(Extracted information begins)

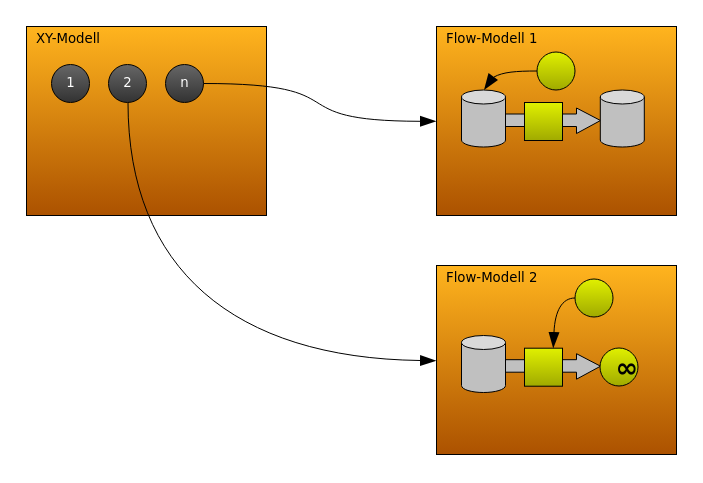
<!DOCTYPE html>
<html lang="de">
<head>
<meta charset="utf-8">
<title>XY-Modell und Flow-Modelle</title>
<style>
:root {
  --ink: #000;
  --paper: #fff;
  --panel-top: #ffb41e;
  --panel-bottom: #ac5200;
  --node-top: #666;
  --node-bottom: #333;
  --lime-top: #e0f000;
  --lime-bottom: #a0aa00;
  --metal: #c0c0c0;
  --metal-lid: #d9d9d9;
}
* { box-sizing: border-box; margin: 0; }
html, body { overflow: hidden; }
body { background: var(--paper); }
.diagram {
  position: relative;
  width: 703px;
  height: 483px;
  overflow: hidden;
  background: var(--paper);
  color: var(--ink);
  font: 13.3px/16px "DejaVu Sans", sans-serif;
}
.panel {
  position: absolute;
  width: 241px;
  height: 190px;
  padding: 4px 9px;
  border: 1px solid var(--ink);
  background: linear-gradient(var(--panel-top), var(--panel-bottom));
}
.panel h2 { font: inherit; white-space: nowrap; }
.xy { left: 26px; top: 26px; }
.flow-1 { left: 436px; top: 26px; }
.flow-2 { left: 436px; top: 265px; }
.nodes {
  display: flex;
  gap: 18px;
  padding: 17px 0 0 15px;
  list-style: none;
}
.nodes li {
  flex: none;
  width: 39px;
  height: 39px;
  border: 1px solid var(--ink);
  border-radius: 50%;
  background: linear-gradient(var(--node-top), var(--node-bottom));
  color: var(--paper);
  line-height: 36px;
  text-align: center;
}
.drawing { position: absolute; left: 0; top: 0; }
.shape { stroke: var(--ink); stroke-width: 1; }
.metal { fill: var(--metal); }
.lid { fill: var(--metal-lid); }
.lime { fill: url(#lime); }
.connector { fill: none; stroke: var(--ink); stroke-width: 1; }
.infinity { font: bold 27px "DejaVu Sans", sans-serif; text-anchor: middle; }
</style>
</head>
<body>
<main class="diagram">
  <section class="panel xy">
    <h2>XY-Modell</h2>
    <ul class="nodes"><li>1</li><li>2</li><li>n</li></ul>
  </section>
  <section class="panel flow-1"><h2>Flow-Modell 1</h2></section>
  <section class="panel flow-2"><h2>Flow-Modell 2</h2></section>

  <svg class="drawing" width="703" height="483" viewBox="0 0 703 483" aria-hidden="true">
    <defs>
      <linearGradient id="lime" x2="0" y2="1">
        <stop offset="0" stop-color="var(--lime-top)"/>
        <stop offset="1" stop-color="var(--lime-bottom)"/>
      </linearGradient>
      <marker id="arrowhead" markerUnits="userSpaceOnUse" markerWidth="17" markerHeight="12" refX="0" refY="6" orient="auto">
        <path d="M0 0.5L16.5 6L0 11.5Z"/>
      </marker>
      <g id="cylinder" class="shape">
        <path class="metal" d="M0 7V50C0 54 10 57 22 57S44 54 44 50V7"/>
        <ellipse class="lid" cx="22" cy="7" rx="22" ry="7"/>
      </g>
      <g id="process" class="shape">
        <path class="metal" d="M0 24H71V18L95 30.5L71 43.5V36.5H0Z"/>
        <rect class="lime" x="19" y="12.5" width="38" height="38"/>
      </g>
      <circle id="trigger" class="shape lime" r="19"/>
    </defs>

    <g class="flow-1-parts">
      <use href="#process" x="505.5" y="90"/>
      <use href="#cylinder" x="461.5" y="90"/>
      <use href="#cylinder" x="600.3" y="90"/>
      <use href="#trigger" x="556" y="71"/>
      <path class="connector" d="M537 71C516 71 503 72 494 77"/>
      <path d="M484 90L488.500 73L498 80Z"/>
    </g>

    <g class="flow-2-parts">
      <use href="#process" x="505.5" y="335.7"/>
      <use href="#cylinder" x="461.5" y="335.5"/>
      <use href="#trigger" x="619" y="367"/>
      <text class="infinity" x="627" y="377">∞</text>
      <use href="#trigger" x="594" y="298"/>
      <path class="connector" d="M575 298C562 298 555 311 554 332" marker-end="url(#arrowhead)"/>
    </g>

    <g class="model-links">
      <path class="connector" d="M203.500 83.500C365 83.500 272 121 420 121.300" marker-end="url(#arrowhead)"/>
      <path class="connector" d="M128 102.500C128 269 234 358 420 360.500" marker-end="url(#arrowhead)"/>
    </g>
  </svg>
</main>
</body>
</html>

(Extracted information ends)

Output the entries above verbatim, with no picture included.

<!DOCTYPE html>
<html lang="de">
<head>
<meta charset="utf-8">
<title>XY-Modell und Flow-Modelle</title>
<style>
:root {
  --ink: #000;
  --paper: #fff;
  --panel-top: #ffb41e;
  --panel-bottom: #ac5200;
  --node-top: #666;
  --node-bottom: #333;
  --lime-top: #e0f000;
  --lime-bottom: #a0aa00;
  --metal: #c0c0c0;
  --metal-lid: #d9d9d9;
}
* { box-sizing: border-box; margin: 0; }
html, body { overflow: hidden; }
body { background: var(--paper); }
.diagram {
  position: relative;
  width: 703px;
  height: 483px;
  overflow: hidden;
  background: var(--paper);
  color: var(--ink);
  font: 13.3px/16px "DejaVu Sans", sans-serif;
}
.panel {
  position: absolute;
  width: 241px;
  height: 190px;
  padding: 4px 9px;
  border: 1px solid var(--ink);
  background: linear-gradient(var(--panel-top), var(--panel-bottom));
}
.panel h2 { font: inherit; white-space: nowrap; }
.xy { left: 26px; top: 26px; }
.flow-1 { left: 436px; top: 26px; }
.flow-2 { left: 436px; top: 265px; }
.nodes {
  display: flex;
  gap: 18px;
  padding: 17px 0 0 15px;
  list-style: none;
}
.nodes li {
  flex: none;
  width: 39px;
  height: 39px;
  border: 1px solid var(--ink);
  border-radius: 50%;
  background: linear-gradient(var(--node-top), var(--node-bottom));
  color: var(--paper);
  line-height: 36px;
  text-align: center;
}
.drawing { position: absolute; left: 0; top: 0; }
.shape { stroke: var(--ink); stroke-width: 1; }
.metal { fill: var(--metal); }
.lid { fill: var(--metal-lid); }
.lime { fill: url(#lime); }
.connector { fill: none; stroke: var(--ink); stroke-width: 1; }
.infinity { font: bold 27px "DejaVu Sans", sans-serif; text-anchor: middle; }
</style>
</head>
<body>
<main class="diagram">
  <section class="panel xy">
    <h2>XY-Modell</h2>
    <ul class="nodes"><li>1</li><li>2</li><li>n</li></ul>
  </section>
  <section class="panel flow-1"><h2>Flow-Modell 1</h2></section>
  <section class="panel flow-2"><h2>Flow-Modell 2</h2></section>

  <svg class="drawing" width="703" height="483" viewBox="0 0 703 483" aria-hidden="true">
    <defs>
      <linearGradient id="lime" x2="0" y2="1">
        <stop offset="0" stop-color="var(--lime-top)"/>
        <stop offset="1" stop-color="var(--lime-bottom)"/>
      </linearGradient>
      <marker id="arrowhead" markerUnits="userSpaceOnUse" markerWidth="17" markerHeight="12" refX="0" refY="6" orient="auto">
        <path d="M0 0.5L16.5 6L0 11.5Z"/>
      </marker>
      <g id="cylinder" class="shape">
        <path class="metal" d="M0 7V50C0 54 10 57 22 57S44 54 44 50V7"/>
        <ellipse class="lid" cx="22" cy="7" rx="22" ry="7"/>
      </g>
      <g id="process" class="shape">
        <path class="metal" d="M0 24H71V18L95 30.5L71 43.5V36.5H0Z"/>
        <rect class="lime" x="19" y="12.5" width="38" height="38"/>
      </g>
      <circle id="trigger" class="shape lime" r="19"/>
    </defs>

    <g class="flow-1-parts">
      <use href="#process" x="505.5" y="90"/>
      <use href="#cylinder" x="461.5" y="90"/>
      <use href="#cylinder" x="600.3" y="90"/>
      <use href="#trigger" x="556" y="71"/>
      <path class="connector" d="M537 71C516 71 503 72 494 77"/>
      <path d="M484 90L488.500 73L498 80Z"/>
    </g>

    <g class="flow-2-parts">
      <use href="#process" x="505.5" y="335.7"/>
      <use href="#cylinder" x="461.5" y="335.5"/>
      <use href="#trigger" x="619" y="367"/>
      <text class="infinity" x="627" y="377">∞</text>
      <use href="#trigger" x="594" y="298"/>
      <path class="connector" d="M575 298C562 298 555 311 554 332" marker-end="url(#arrowhead)"/>
    </g>

    <g class="model-links">
      <path class="connector" d="M203.500 83.500C365 83.500 272 121 420 121.300" marker-end="url(#arrowhead)"/>
      <path class="connector" d="M128 102.500C128 269 234 358 420 360.500" marker-end="url(#arrowhead)"/>
    </g>
  </svg>
</main>
</body>
</html>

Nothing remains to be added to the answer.